- 18.Smith CL, Calkins SD, Keane SP, Anastopoulos AD, Shelton TL. Predicting Stability and Change in Toddler Behavior Problems: Contributions of Maternal Behavior and Child Gender. Developmental Psychology. Published online 2004:29-42. doi:10.1037/0012-1622.214.171.124
- 19.Patterson GR. The early development of coercive family process. Antisocial behavior in children and adolescents: A developmental analysis and model for intervention.:25-44. doi:10.1037/10468-002
- 20.Eisenberg N, Cumberland A, Spinrad T. Parental Socialization of Emotion. Psychol Inq. 1998;9(4):241-273. doi:10.1207/s15327965pli0904_1
- 21.Bennett DS, Sullivan MW, Lewis M. Young Children’s Adjustment as a Function of Maltreatment, Shame, and Anger. Child Maltreat. Published online November 2005:311-323. doi:10.1177/1077559505278619
- 22.Schwartz D, Dodge KA, Pettit GS, Bates JE. The Early Socialization of Aggressive Victims of Bullying. Child Development. Published online August 1997:665. doi:10.2307/1132117
- 23.Kochanska G. Emotional Development in Children with Different Attachment Histories: The First Three Years. Child Development. Published online March 2001:474-490. doi:10.1111/1467-8624.00291
- 24.Murray SL, Holmes JG, Griffin DW. Self-esteem and the quest for felt security: How perceived regard regulates attachment processes. Journal of Personality and Social Psychology. Published online 2000:478-498. doi:10.1037/0022-35126.96.36.1998
- 25.Schudlich TDDR, Shamir H, Cummings EM. Marital Conflict, Children’s Representations of Family Relationships, and Children’s Dispositions Towards Peer Conflict Strategies. Social Development. Published online May 2004:171-192. doi:10.1111/j.1467-9507.2004.000262.x

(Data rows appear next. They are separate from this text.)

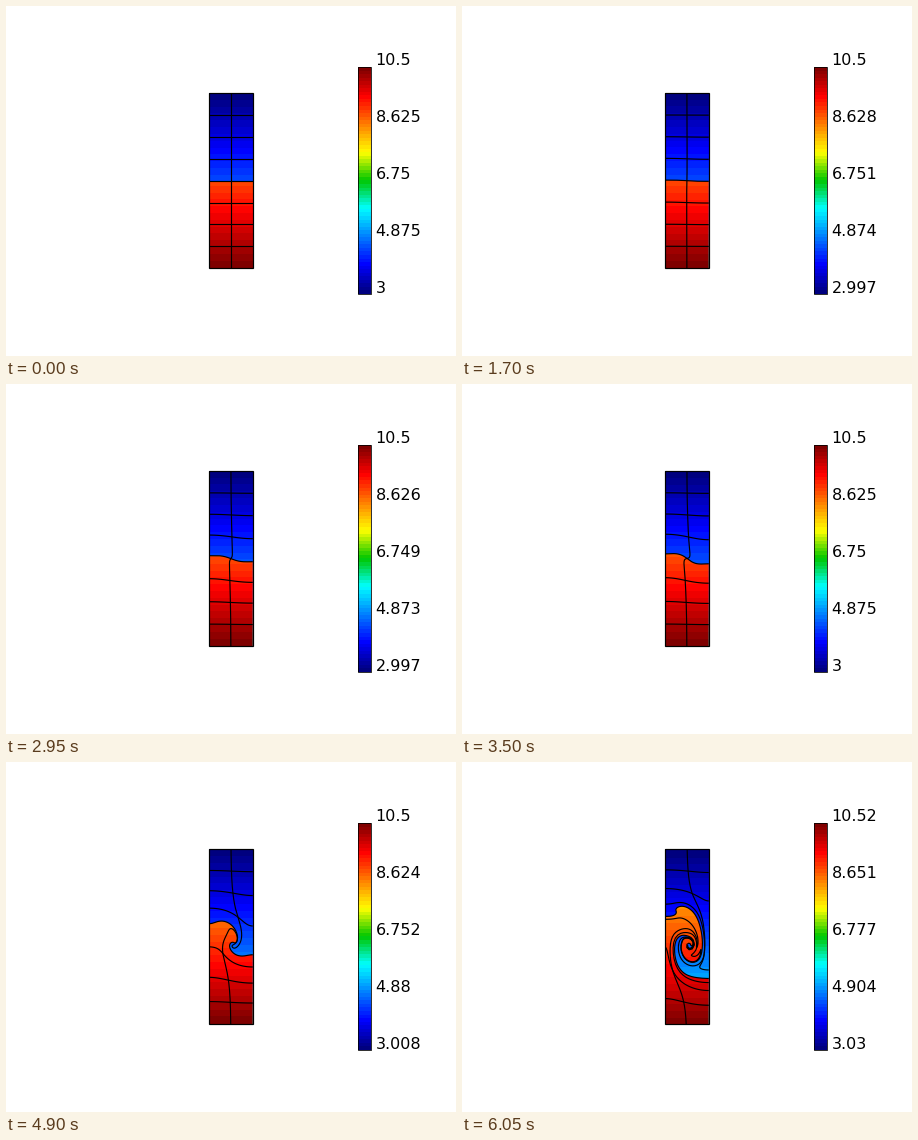
These frames come from a looping animation (450x350 px, 7100 ms). A matplotlib script:

```python
import numpy as np
import matplotlib.pyplot as plt
from matplotlib.animation import FuncAnimation
from matplotlib.colors import LinearSegmentedColormap
from matplotlib.patches import Rectangle
from matplotlib.path import Path

W, H, DPI = 450, 350, 100
PX = 72 / DPI                      # one pixel in points
CX, CY, SCALE = 224.9, 174.7, 87.5  # domain centre and pixels per unit
LEFT, RIGHT = CX - SCALE / 4, CX + SCALE / 4
TOP, BOTTOM = CY - SCALE, CY + SCALE
BAR = (352.3, 365, 61.3, 288.3)
FRAMES, INTERVAL, HOLD, STEPS = 142, 50, 21, 100

# Growth of the interface (left rise plus right fall, px) and value range.
KEYS = [0, 13, 38, 60, 77, 91, 100]
GROWTH = [0, 1.2, 6, 16.2, 31, 48.7, 62]
LOW_KEYS = [3, 2.9972, 2.997, 3.003, 3.008, 3.021, 3.0302]
HIGH_KEYS = [0, 7, 13, 38, 60, 68, 76, 77, 91, 100]
HIGHS = [10.5, 10.508, 10.5047, 10.5017, 10.499, 10.4935,
         10.4958, 10.496, 10.5048, 10.5243]

# Two-fluid vortex sheet, heavy fluid on top, mirrored at both side walls.
K = 2 * np.pi
N = 161
DA = 0.5 / (N - 1)
BLOB = 0.5 * (K * 0.035) ** 2
ATWOOD, GRAVITY, DT = 1 / 3, 1.2, 0.01
PUSHES = [(1, 0.0163), (3, -0.0016)]  # wave number, speed


def velocity(pts, sheet, strength):
    x, y = K * pts.T
    a, b = K * sheet.T
    ch = np.outer(np.cosh(y), np.cosh(b)) - np.outer(np.sinh(y), np.sinh(b))
    sh = np.outer(np.sinh(y), np.cosh(b)) - np.outer(np.cosh(y), np.sinh(b))
    cc, ss = np.outer(np.cos(x), np.cos(a)), np.outer(np.sin(x), np.sin(a))
    sc, cs = np.outer(np.sin(x), np.cos(a)), np.outer(np.cos(x), np.sin(a))
    near = strength / (2 * (ch - cc - ss + BLOB))
    far = strength / (2 * (ch - cc + ss + BLOB))
    u = -(sh * (near - far)).sum(axis=1)
    v = (near * (sc - cs) - far * (sc + cs)).sum(axis=1)
    # initial push, spread smoothly around the interface
    for n, speed in PUSHES:
        depth = 1.7 * n * pts[:, 1]
        push = speed / np.cosh(depth) ** 3.7
        u += push * np.tanh(depth) * np.sin(n * x)
        v += push * np.cos(n * x)
    return np.column_stack([u, v])


def start_lines():
    """Interface first, then the other level lines, then the centre line."""
    lines = [np.column_stack([np.linspace(0, 0.5, N), np.zeros(N)])]
    for level in (-0.75, -0.5, -0.25, 0.25, 0.5, 0.75):
        x = np.linspace(0, 0.5, 81)
        lines.append(np.column_stack([x, np.full_like(x, level)]))
    s = np.linspace(-1, 1, 241)
    lines.append(np.column_stack([np.full_like(s, 0.25), s * abs(s)]))
    return lines


def simulate(pts):
    gamma = np.zeros(N)
    previous = None
    history, growth = [pts.copy()], [0.0]
    for _ in range(700):
        sheet = pts[:N]
        vel = velocity(pts, sheet, gamma * DA)
        if previous is None:
            previous = vel
        accel = (vel[:N] - previous[:N]) / DT
        tangent = np.gradient(sheet, DA, axis=0)
        slip = gamma / np.hypot(*tangent.T)
        rate = ((accel * tangent).sum(axis=1) + GRAVITY * tangent[:, 1]
                + np.gradient(slip ** 2, DA) / 8)
        gamma = gamma + DT * 2 * ATWOOD * rate
        gamma[[0, -1]] = 0
        gamma[1:-1] += 0.08 * np.diff(gamma, 2)
        pts = pts + DT * (1.5 * vel - 0.5 * previous)
        previous = vel
        history.append(pts)
        growth.append((pts[0, 1] - pts[N - 1, 1]) * SCALE)
        if growth[-1] > 64:
            break
    return np.array(history), np.array(growth)


first = start_lines()
splits = np.cumsum([len(line) for line in first])[:-1]
history, growth = simulate(np.concatenate(first))


def points_at(step):
    """Line positions in pixels at an animation step."""
    unit = 1.97
    target = unit * np.sinh(np.interp(step, KEYS, np.arcsinh(np.array(GROWTH) / unit)))
    pos = np.interp(target, growth, np.arange(len(growth)))
    i = min(int(pos), len(history) - 2)
    pts = history[i] + (pos - i) * (history[i + 1] - history[i])
    return np.column_stack([LEFT + SCALE * pts[:, 0], CY - SCALE * pts[:, 1]])


palette = LinearSegmentedColormap.from_list("bands", [
    (0, (0, 0, 0.5)), (0.125, (0, 0, 1)), (0.375, (0, 1, 1)),
    (0.5, (0, 0.78, 0)), (0.625, (1, 1, 0)), (0.875, (1, 0, 0)),
    (1, (0.5, 0, 0))], N=64)

fig = plt.figure(figsize=(W / DPI, H / DPI), dpi=DPI, facecolor="white")
ax = fig.add_axes([0, 0, 1, 1])


def gradient(values, left, right, top, bottom, zorder=1):
    return ax.imshow(values[:, None], cmap=palette, aspect="auto",
                     interpolation="nearest", origin="upper",
                     extent=(left, right, bottom, top), zorder=zorder)


def outline(left, right, top, bottom, width):
    ax.add_patch(Rectangle((left, top), right - left, bottom - top, fill=False,
                           ec="black", lw=width * PX, zorder=4))


depth = np.linspace(-1, 1, 350)
upper = gradient(4.5 + 1.5 * depth, LEFT, RIGHT, TOP, BOTTOM)
lower = gradient(9 + 1.5 * depth, LEFT, RIGHT, TOP, BOTTOM, 2)
gradient(np.arange(64)[::-1], *BAR)
outline(LEFT, RIGHT, TOP, BOTTOM, 1.2)
outline(*BAR, 0.8)

curves = [ax.plot([], [], color="black", lw=1.15 * PX, zorder=3,
                  solid_capstyle="butt")[0] for _ in first]
labels = [ax.text(369.5, 59 + 57 * i, "", family="DejaVu Sans",
                  size=16 * PX, va="baseline") for i in range(5)]
ax.set_xlim(0, W)
ax.set_ylim(H, 0)
ax.axis("off")


def update(frame):
    step = min(max(frame - HOLD, 0), STEPS)
    lines = np.split(points_at(step), splits)
    for curve, line in zip(curves, lines):
        curve.set_data(*line.T)
    region = np.vstack([lines[0], [(RIGHT, BOTTOM), (LEFT, BOTTOM)]])
    lower.set_clip_path(Path(region), ax.transData)

    low = np.interp(step, KEYS, LOW_KEYS)
    high = np.interp(step, HIGH_KEYS, HIGHS)
    for image in (upper, lower):
        image.set_clim(low, high)
    for i, label in enumerate(labels):
        label.set_text(f"{high + (low - high) * i / 4:.4g}")
    return [upper, lower, *curves, *labels]


anim = FuncAnimation(fig, update, frames=FRAMES, interval=INTERVAL,
                     repeat=True, repeat_delay=0, blit=False)
plt.show()
```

- 26.Shifflett-Simpson K, Cummings EM. Mixed Message Resolution and Children’s Responses to Interadult Conflict. Child Development. Published online April 1996:437. doi:10.2307/1131825
- 27.Denham SA, Bassett HH, Brown C, Way E, Steed J. “I Know How You Feel”: Preschoolers’ emotion knowledge contributes to early school success. Journal of Early Childhood Research. Published online October 24, 2013:252-262. doi:10.1177/1476718×13497354